Description of the task →
Each line in the records below that has the word "style" should be copied.

Available data →
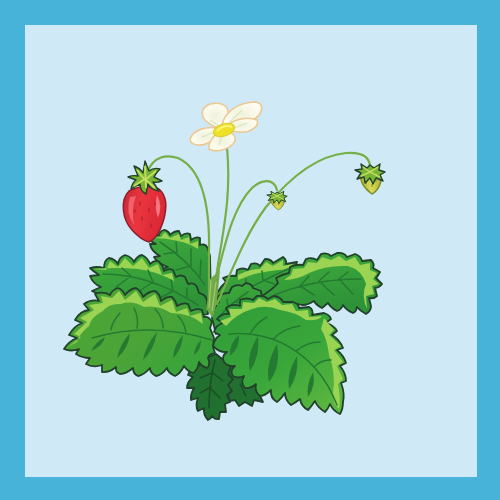
<!DOCTYPE html>
<html lang="en">
<head>
<meta charset="utf-8">
<title>Wild strawberry plant</title>
<style>
:root{--frame:#47b3d9;--sky:#cfeaf6;--ink:#22402b;--leaf:#36a43a;--shine:#9bd453;--vein:#247a31;--dark:#22702f;--stem:#76ae48;--petal:#fdfbee;--petal-edge:#ecc895;--berry:#e4323c}
html,body{margin:0;height:100%;overflow:hidden}
body{width:500px;height:500px;background:var(--frame)}
svg{display:block}
.sky{fill:var(--sky)}
.leaf{stroke:var(--ink);stroke-width:1.8;stroke-linejoin:round}
.vein{fill:none;stroke:var(--vein);stroke-width:1.5;stroke-linecap:round}
.shine{fill:var(--shine)}
.stem{fill:none;stroke:var(--stem);stroke-width:2.2;stroke-linecap:round}
.petal{fill:url(#petal-fill);stroke:var(--petal-edge);stroke-width:1.6}
.sepal{fill:#79b535;stroke:var(--ink);stroke-width:1.4;stroke-linejoin:round}
</style>
</head>
<body>
<svg width="500" height="500" viewBox="0 0 500 500" role="img" aria-label="Wild strawberry plant with a flower, a ripe berry and two green berries">
<defs>
<linearGradient id="left-leaf" x1="0" y1="0" x2="1" y2="0.5"><stop offset="0" stop-color="#4aa536"/><stop offset="0.6" stop-color="#4ca437"/><stop offset="1" stop-color="#3aa43a"/></linearGradient>
<linearGradient id="right-leaf" x1="0" y1="0" x2="0.8" y2="1"><stop offset="0" stop-color="#2f9c38"/><stop offset="0.6" stop-color="#38a63a"/><stop offset="1" stop-color="#5bb63f"/></linearGradient>
<linearGradient id="back-leaf" x1="0" y1="0" x2="0.4" y2="1"><stop offset="0" stop-color="#40ad3b"/><stop offset="1" stop-color="#2d9238"/></linearGradient>
<linearGradient id="ripe" x1="0" y1="0" x2="1" y2="0.3"><stop offset="0" stop-color="#c92636"/><stop offset="0.45" stop-color="#e9363e"/><stop offset="1" stop-color="#dc2735"/></linearGradient>
<linearGradient id="unripe" x1="0" y1="0" x2="1" y2="0"><stop offset="0" stop-color="#a9b52f"/><stop offset="0.55" stop-color="#dcdc5c"/><stop offset="1" stop-color="#aab432"/></linearGradient>
<radialGradient id="petal-fill"><stop offset="0" stop-color="#eef3dc"/><stop offset="1" stop-color="#fffcf0"/></radialGradient>
<g id="green-berry">
<path d="M-9 4C-11 12-4 20 2 24C8 21 13 12 10 4Z" fill="url(#unripe)" stroke="#7e8c2c" stroke-width="1.4"/>
<path d="M-4 11v3M2 14v3M6 9v3" stroke="#8b962c" stroke-width="1.2"/>
<path class="sepal" d="M0-5L4-2L10-6L9 0L15 2L10 5L13 11L6 8L3 14L0 8L-5 13L-6 7L-13 9L-9 3L-15 0L-8-1L-9-6L-3-2Z"/>
<path d="M-7-3L0 2L8-3M-9 6L0 2L10 7" fill="none" stroke="#c3da61" stroke-width="1.5"/>
</g>
</defs>

<rect class="sky" x="25" y="25" width="452" height="452"/>

<g id="lower-leaves" fill="var(--dark)">
<path class="leaf" d="M228 356L256 380L258 388L264 392L260 396L263 402L254 400L252 406L245 402L239 406L235 400L229 401L226 380Z"/>
<path class="leaf" d="M216 354Q204 358 197 367Q190 368 188 375L193 377Q187 382 187 388L194 388Q190 395 191 400L198 398Q195 406 198 411L204 408Q203 415 208 420Q211 419 212 416Q215 420 219 419L220 412L226 412L225 404L230 402L227 395L232 391L228 385L233 379L228 374L231 366Z"/>
<path class="vein" stroke="#174f25" style="stroke:#174f25" d="M215 360Q209 382 209 408M212 373L200 378M211 387L200 393M213 373L223 381M211 389L220 398M240 384L246 396"/>
</g>

<g id="back-leaves" fill="url(#back-leaf)">
<path class="leaf" d="M206 300Q190 296 178 284L171 280L175 277Q166 275 162 269L168 267Q158 264 154 257L160 256Q151 251 150 244L156 244Q148 240 147 236L159 235Q160 231 164 230Q169 231 170 235Q174 231 179 231L181 236Q186 232 190 234L191 240Q196 236 200 238L200 245Q206 243 208 249L210 256L211 300Z"/>
<path class="shine" d="M152 238L161 237L165 232L170 238L179 234L181 240L189 237L190 244L198 241L198 249Q189 243 178 241Q166 238 152 238Z"/>
<path class="vein" d="M160 242Q188 260 205 285M177 252L176 242M177 252L164 254M191 266L191 249M191 266L176 270M200 276L201 260"/>

<path class="leaf" d="M208 314Q195 318 180 310L110 296Q101 296 92 291L101 287Q93 284 90 276L99 275Q93 271 90 268Q97 266 104 268Q104 260 109 258Q115 259 118 264Q119 257 125 255Q132 257 134 262Q137 256 142 255Q148 258 150 264Q154 260 158 261Q163 265 164 271Q169 268 173 270L176 277Q181 274 185 277L188 284Q194 282 197 287L199 293Q205 294 207 300Z"/>
<path class="shine" d="M94 269L106 270L110 261L118 267L125 258L133 266L142 258L149 268L158 264L162 275L172 273L174 281Q156 271 138 269Q116 267 94 269Z"/>
<path class="vein" d="M103 274Q150 274 198 305M131 276L122 268M131 276L116 287M153 282L148 270M153 282L138 292M173 291L171 280M173 291L160 298M187 298L187 288"/>

<path class="leaf" d="M213 306Q216 290 226 282L223 278Q230 275 236 276L237 270Q243 267 248 270L251 264Q257 262 260 266L265 259Q271 259 273 263L283 257Q287 260 286 264L297 262Q295 269 291 272L296 276Q288 283 284 288L280 296L244 316L214 320Z"/>
<path class="shine" d="M238 275Q252 268 260 269L266 262L273 266L283 260L283 266L293 264Q288 270 278 270Q256 272 238 280Z"/>
<path class="vein" d="M226 300Q254 285 288 269M246 289L246 279M246 289L258 293M263 280L262 271M263 280L274 284"/>

<path class="leaf" d="M262 296Q273 289 278 283L276 278Q283 274 289 273L290 267Q297 264 303 265L306 259Q312 257 317 260L321 254Q327 252 331 256L337 253Q344 252 347 257L355 254Q361 256 362 261L371 260Q375 264 373 268L380 272Q378 276 376 278L382 284Q379 288 375 288L377 296Q374 299 369 298L371 306Q371 311 366 314Q360 311 357 307Q356 312 353 313Q346 310 343 305Q341 310 337 311Q331 308 328 303L322 308Q316 305 314 301Q305 307 298 304L266 302Z"/>
<path class="shine" d="M284 280L291 275L293 269L304 268L308 262L317 263L322 257L331 260L339 256L346 261L355 257L360 265L370 263L370 270L377 273L373 279L379 284L372 286L374 294L366 296L367 309Q361 296 366 284Q362 270 348 266Q326 265 309 273Q297 280 284 280Z"/>
<path class="vein" d="M270 297Q310 279 361 279M300 286L309 276M300 286L314 295M319 281L329 272M319 281L334 295M339 279L348 272M339 279L353 294"/>

<path class="leaf" d="M212 318Q214 306 219 302L217 297Q223 293 229 293L232 287Q237 284 242 286L246 283Q252 284 253 288L261 291Q263 297 256 304L240 320L216 334Z"/>
<path class="vein" d="M218 318Q231 303 248 292M228 307L227 299M234 302L245 303"/>
</g>

<g id="stems">
<path class="stem" d="M148 171C153 157 166 154 178 158C202 169 210 204 209 252L209 302"/>
<path class="stem" d="M227 148C231 190 225 222 219 258Q215 283 212 308"/>
<path class="stem" d="M277 190C274 179 263 178 252 188C234 206 226 240 218 272L211 312"/>
<path class="stem" d="M370 166C369 155 359 152 346 153C315 156 287 181 266 207C245 235 232 271 217 304"/>
<path d="M209 280Q208 300 206 309L213 318L217 301L220 270Z" fill="#70a947"/>
<path d="M211 280L209 308M216 282L212 311" fill="none" stroke="#a5ca70" stroke-width="1.2"/>
</g>

<g id="front-left-leaf">
<path class="leaf" fill="url(#left-leaf)" d="M64 349Q69 341 77 338L69 335Q74 326 82 323L75 320Q80 311 89 310L84 304Q91 299 99 301L95 294Q103 291 110 295Q112 290 118 288Q123 290 125 295Q130 289 136 288Q141 291 143 297Q149 291 155 291Q160 294 161 301Q167 296 172 297Q176 301 177 306Q183 302 188 304L191 311Q197 308 202 310L204 317Q209 316 212 322L210 328L214 338L213 347L215 353Q209 354 208 358Q211 364 207 368Q201 366 199 362Q198 370 193 373Q187 371 184 366Q180 374 175 376Q168 373 167 368Q162 375 156 376Q150 373 150 368Q144 375 138 376Q133 374 133 368Q126 374 120 374Q115 372 116 367Q109 373 102 372L102 365Q93 368 86 364L90 358Q82 358 76 354L79 349Q71 352 64 349Z"/>
<path class="shine" d="M68 347L81 337L74 334L87 322L80 318L94 310L89 305L103 303L101 296L112 298L119 291L125 300L136 291L143 302L155 294L160 306L172 300L176 312L187 308L190 316L201 313L203 324Q190 313 171 313Q158 305 144 307Q132 300 121 304Q109 303 103 311Q91 317 89 326Q79 334 77 342Z"/>
<path class="vein" d="M92 338Q150 321 212 340M111 330Q112 322 120 313M137 328Q139 318 134 308M163 328Q163 317 155 309M186 332Q184 322 178 316"/>
<path d="M105 337Q96 342 91 351Q103 346 105 337ZM130 333Q120 344 117 358Q129 348 130 333ZM157 332Q146 345 143 360Q154 350 157 332ZM183 335Q174 345 173 358Q182 350 183 335ZM201 340Q195 346 194 355Q201 350 201 340Z" fill="var(--vein)"/>
</g>

<g id="front-right-leaf">
<path class="leaf" fill="url(#right-leaf)" d="M213 346Q214 339 220 335L214 332Q216 325 223 323L217 319Q222 313 229 314L226 308Q232 303 240 306L240 300Q247 297 253 300L257 296Q264 295 268 299L274 296Q281 297 283 302L293 302Q299 304 299 308L309 307Q314 310 312 315L324 313Q330 315 331 319L326 323Q334 325 337 331L332 335Q340 340 343 348L337 350Q344 356 346 363L340 366Q346 373 346 381L341 383Q345 393 343 402Q343 409 340 414Q333 411 330 404Q328 409 325 412Q317 407 315 401Q311 407 308 410Q301 406 300 399Q295 403 291 405Q285 400 285 393Q280 400 277 402Q270 398 271 390Q265 396 260 396Q254 391 256 384Q250 389 245 388Q240 383 244 376Q238 379 233 376Q229 371 235 366Q228 367 224 362Q221 356 227 352Q220 353 213 346Z"/>
<path class="shine" d="M226 326L220 321L231 317L229 309L242 309L243 302L254 303L259 298L267 302L275 299L282 305L292 304L296 311L308 310L309 317L322 316Q320 321 306 320Q295 312 280 310Q266 304 252 309Q236 314 226 326ZM324 318L334 330L329 335L341 346L334 350L343 362L337 366L343 379L338 384Q341 400 339 409Q333 404 333 393Q336 374 329 355Q327 338 321 329Z"/>
<path class="vein" d="M229 334Q280 330 315 368Q329 384 337 405M250 334Q256 323 267 317M273 339Q284 328 300 326M296 351Q307 342 320 342M314 367Q322 359 331 360"/>
<path d="M239 335Q229 343 230 356Q240 348 239 335ZM258 336Q246 355 250 371Q260 357 258 336ZM277 344Q265 365 269 382Q281 367 277 344ZM297 356Q286 374 289 389Q299 376 297 356ZM313 372Q306 385 308 397Q316 386 313 372Z" fill="var(--vein)"/>
</g>

<g id="flower">
<path class="petal" d="M219 128C207 124 200 118 203 110C207 102 221 101 227 108C230 114 227 122 222 129Z"/>
<path class="petal" d="M222 126C223 113 238 102 256 102C265 104 263 114 253 120C243 126 232 128 222 126Z"/>
<path class="petal" d="M220 129C207 125 193 130 190 139C190 145 200 147 208 143Q217 139 220 129Z"/>
<path class="petal" d="M224 128C233 119 247 116 257 120C260 126 250 133 241 132Q231 132 224 128Z"/>
<path class="petal" d="M222 130C213 135 208 143 209 149C215 153 227 150 233 144C238 138 234 131 222 130Z"/>
<path d="M210 120L219 126M242 110L229 123M202 137L214 132M247 123L235 128M219 145L222 135" fill="none" stroke="#dbe5bd" stroke-width="1.2"/>
<ellipse cx="224" cy="130" rx="11" ry="6" transform="rotate(-18 224 130)" fill="#eee128" stroke="#d9cc38"/>
<path d="M217 131Q224 124 232 127" fill="none" stroke="#fbf47a" stroke-width="2"/>
</g>

<g id="ripe-berry">
<path d="M129 191C120 200 122 219 132 230Q141 240 149 242Q158 238 163 222C168 206 166 195 159 189Q144 183 129 191Z" fill="url(#ripe)" stroke="#8d1f2d" stroke-width="1.5"/>
<path d="M130 197Q125 212 134 225Q131 209 136 196Z" fill="#f0626a"/>
<path d="M157 195Q163 205 158 218Q154 207 157 195Z" fill="#f2777c"/>
<path d="M140 202v3M149 208v3M142 217v3M151 224v3M155 203v2M135 210v2" stroke="#b51f30" stroke-width="1.3" stroke-linecap="round"/>
<path class="sepal" d="M145 161L149 171Q154 167 160 169Q156 173 154 177L162 181Q156 183 153 182L159 191Q151 190 148 184L146 194Q140 191 140 184L131 189Q132 183 136 180L128 177Q133 175 138 176L134 166Q140 168 143 173Z"/>
<path d="M145 166L146 188M137 170L145 180L156 171M134 186L145 179L155 188" fill="none" stroke="#c4de5d" stroke-width="1.8"/>
</g>

<use href="#green-berry" transform="translate(277 195) scale(.68 .62)"/>
<use href="#green-berry" transform="translate(370 170)"/>
</svg>
</body>
</html>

Task answer →
<style>
</style>
<path class="vein" stroke="#174f25" style="stroke:#174f25" d="M215 360Q209 382 209 408M212 373L200 378M211 387L200 393M213 373L223 381M211 389L220 398M240 384L246 396"/>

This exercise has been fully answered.